▶ THE PROBLEM: A single figure is wanted: the count of lines below containing the string "body".

▶ DATASET ENTRIES:
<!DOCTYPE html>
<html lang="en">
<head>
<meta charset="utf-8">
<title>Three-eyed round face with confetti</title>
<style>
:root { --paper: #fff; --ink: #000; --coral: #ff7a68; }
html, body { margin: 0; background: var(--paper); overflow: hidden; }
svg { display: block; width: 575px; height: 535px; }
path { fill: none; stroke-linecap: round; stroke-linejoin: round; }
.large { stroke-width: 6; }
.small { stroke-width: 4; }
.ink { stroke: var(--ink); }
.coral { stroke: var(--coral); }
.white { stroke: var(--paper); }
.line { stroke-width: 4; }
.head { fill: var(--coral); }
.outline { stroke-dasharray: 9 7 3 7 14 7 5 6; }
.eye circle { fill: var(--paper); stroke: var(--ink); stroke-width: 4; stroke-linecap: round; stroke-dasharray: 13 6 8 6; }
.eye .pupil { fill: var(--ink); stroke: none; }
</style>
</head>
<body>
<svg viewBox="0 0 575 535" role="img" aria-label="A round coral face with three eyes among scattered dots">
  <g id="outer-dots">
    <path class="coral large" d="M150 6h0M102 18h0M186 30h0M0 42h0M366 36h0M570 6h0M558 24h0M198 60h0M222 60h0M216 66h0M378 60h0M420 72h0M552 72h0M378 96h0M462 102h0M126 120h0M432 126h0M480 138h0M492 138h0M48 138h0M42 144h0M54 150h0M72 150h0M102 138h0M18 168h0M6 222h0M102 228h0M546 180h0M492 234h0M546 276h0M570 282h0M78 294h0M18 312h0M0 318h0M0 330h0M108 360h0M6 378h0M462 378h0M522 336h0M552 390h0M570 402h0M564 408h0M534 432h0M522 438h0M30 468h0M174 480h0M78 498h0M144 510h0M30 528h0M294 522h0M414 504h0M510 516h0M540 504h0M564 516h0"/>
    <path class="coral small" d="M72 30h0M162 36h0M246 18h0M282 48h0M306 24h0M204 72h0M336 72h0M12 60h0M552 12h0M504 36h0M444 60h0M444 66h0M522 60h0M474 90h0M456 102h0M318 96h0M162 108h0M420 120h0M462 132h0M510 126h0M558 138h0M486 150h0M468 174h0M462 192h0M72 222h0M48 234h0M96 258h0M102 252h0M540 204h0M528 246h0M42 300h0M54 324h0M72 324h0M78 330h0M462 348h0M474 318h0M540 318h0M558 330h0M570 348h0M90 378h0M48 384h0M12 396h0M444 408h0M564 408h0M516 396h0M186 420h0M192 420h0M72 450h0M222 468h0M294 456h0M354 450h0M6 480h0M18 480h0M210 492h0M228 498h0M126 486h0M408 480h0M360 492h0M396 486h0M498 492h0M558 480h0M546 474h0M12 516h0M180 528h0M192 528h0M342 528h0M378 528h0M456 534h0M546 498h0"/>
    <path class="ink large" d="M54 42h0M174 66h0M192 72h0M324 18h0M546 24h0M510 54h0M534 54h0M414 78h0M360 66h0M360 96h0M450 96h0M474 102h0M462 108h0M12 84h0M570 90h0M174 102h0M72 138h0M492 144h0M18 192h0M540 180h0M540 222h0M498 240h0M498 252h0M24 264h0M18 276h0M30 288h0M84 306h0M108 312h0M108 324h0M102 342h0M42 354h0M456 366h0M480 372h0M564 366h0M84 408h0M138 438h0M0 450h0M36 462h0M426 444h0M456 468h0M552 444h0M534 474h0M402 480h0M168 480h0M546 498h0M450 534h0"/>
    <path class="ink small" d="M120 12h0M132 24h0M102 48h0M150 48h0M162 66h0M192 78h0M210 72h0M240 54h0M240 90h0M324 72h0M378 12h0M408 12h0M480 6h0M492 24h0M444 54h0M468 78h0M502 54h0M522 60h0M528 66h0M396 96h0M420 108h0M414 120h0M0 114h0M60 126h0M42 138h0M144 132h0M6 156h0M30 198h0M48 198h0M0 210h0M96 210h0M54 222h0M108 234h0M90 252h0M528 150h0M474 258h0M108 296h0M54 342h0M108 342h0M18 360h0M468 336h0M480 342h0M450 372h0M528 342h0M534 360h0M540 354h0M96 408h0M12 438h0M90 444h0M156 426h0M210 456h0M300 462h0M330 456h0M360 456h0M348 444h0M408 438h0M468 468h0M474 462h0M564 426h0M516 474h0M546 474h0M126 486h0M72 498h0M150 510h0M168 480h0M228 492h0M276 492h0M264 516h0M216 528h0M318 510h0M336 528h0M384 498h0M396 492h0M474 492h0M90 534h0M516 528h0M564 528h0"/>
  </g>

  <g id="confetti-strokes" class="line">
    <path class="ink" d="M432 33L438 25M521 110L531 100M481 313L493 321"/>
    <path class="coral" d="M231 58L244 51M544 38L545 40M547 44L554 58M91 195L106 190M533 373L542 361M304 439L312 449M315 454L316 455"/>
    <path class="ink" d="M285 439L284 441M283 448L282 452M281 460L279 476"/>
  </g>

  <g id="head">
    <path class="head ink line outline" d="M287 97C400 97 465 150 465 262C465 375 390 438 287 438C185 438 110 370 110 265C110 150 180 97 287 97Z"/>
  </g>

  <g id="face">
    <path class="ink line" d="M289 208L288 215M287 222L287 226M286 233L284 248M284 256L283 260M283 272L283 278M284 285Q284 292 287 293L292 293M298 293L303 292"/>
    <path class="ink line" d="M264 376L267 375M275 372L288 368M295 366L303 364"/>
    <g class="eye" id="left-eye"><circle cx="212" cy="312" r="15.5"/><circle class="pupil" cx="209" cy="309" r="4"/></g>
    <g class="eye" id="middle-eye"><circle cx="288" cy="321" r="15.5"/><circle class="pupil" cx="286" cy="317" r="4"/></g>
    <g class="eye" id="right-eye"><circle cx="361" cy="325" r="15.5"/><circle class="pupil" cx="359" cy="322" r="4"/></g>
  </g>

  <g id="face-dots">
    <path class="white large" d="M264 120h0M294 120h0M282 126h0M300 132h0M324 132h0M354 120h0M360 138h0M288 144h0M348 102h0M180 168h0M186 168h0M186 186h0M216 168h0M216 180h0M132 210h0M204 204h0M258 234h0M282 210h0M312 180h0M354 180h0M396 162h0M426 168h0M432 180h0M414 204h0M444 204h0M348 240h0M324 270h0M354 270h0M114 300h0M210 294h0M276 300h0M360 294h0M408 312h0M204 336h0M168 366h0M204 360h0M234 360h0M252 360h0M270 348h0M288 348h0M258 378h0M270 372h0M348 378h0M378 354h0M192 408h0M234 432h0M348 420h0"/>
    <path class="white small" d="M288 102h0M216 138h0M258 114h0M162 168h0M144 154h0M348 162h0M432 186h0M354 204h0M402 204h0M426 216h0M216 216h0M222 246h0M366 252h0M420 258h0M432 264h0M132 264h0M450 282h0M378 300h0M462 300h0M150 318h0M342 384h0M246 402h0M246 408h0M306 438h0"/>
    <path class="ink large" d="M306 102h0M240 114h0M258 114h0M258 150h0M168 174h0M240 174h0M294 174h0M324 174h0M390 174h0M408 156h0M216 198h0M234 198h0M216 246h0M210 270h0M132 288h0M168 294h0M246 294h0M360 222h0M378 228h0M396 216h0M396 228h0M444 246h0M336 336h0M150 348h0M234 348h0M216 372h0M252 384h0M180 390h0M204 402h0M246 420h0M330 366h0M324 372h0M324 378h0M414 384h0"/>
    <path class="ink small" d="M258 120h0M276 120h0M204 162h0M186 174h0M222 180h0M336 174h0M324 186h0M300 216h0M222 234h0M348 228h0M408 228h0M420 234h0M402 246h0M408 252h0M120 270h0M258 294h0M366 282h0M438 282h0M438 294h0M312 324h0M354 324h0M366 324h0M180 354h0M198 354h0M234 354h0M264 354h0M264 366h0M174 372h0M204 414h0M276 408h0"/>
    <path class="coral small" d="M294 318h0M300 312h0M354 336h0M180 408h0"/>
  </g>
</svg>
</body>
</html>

▶ ANSWER TO THE EXERCISE: 3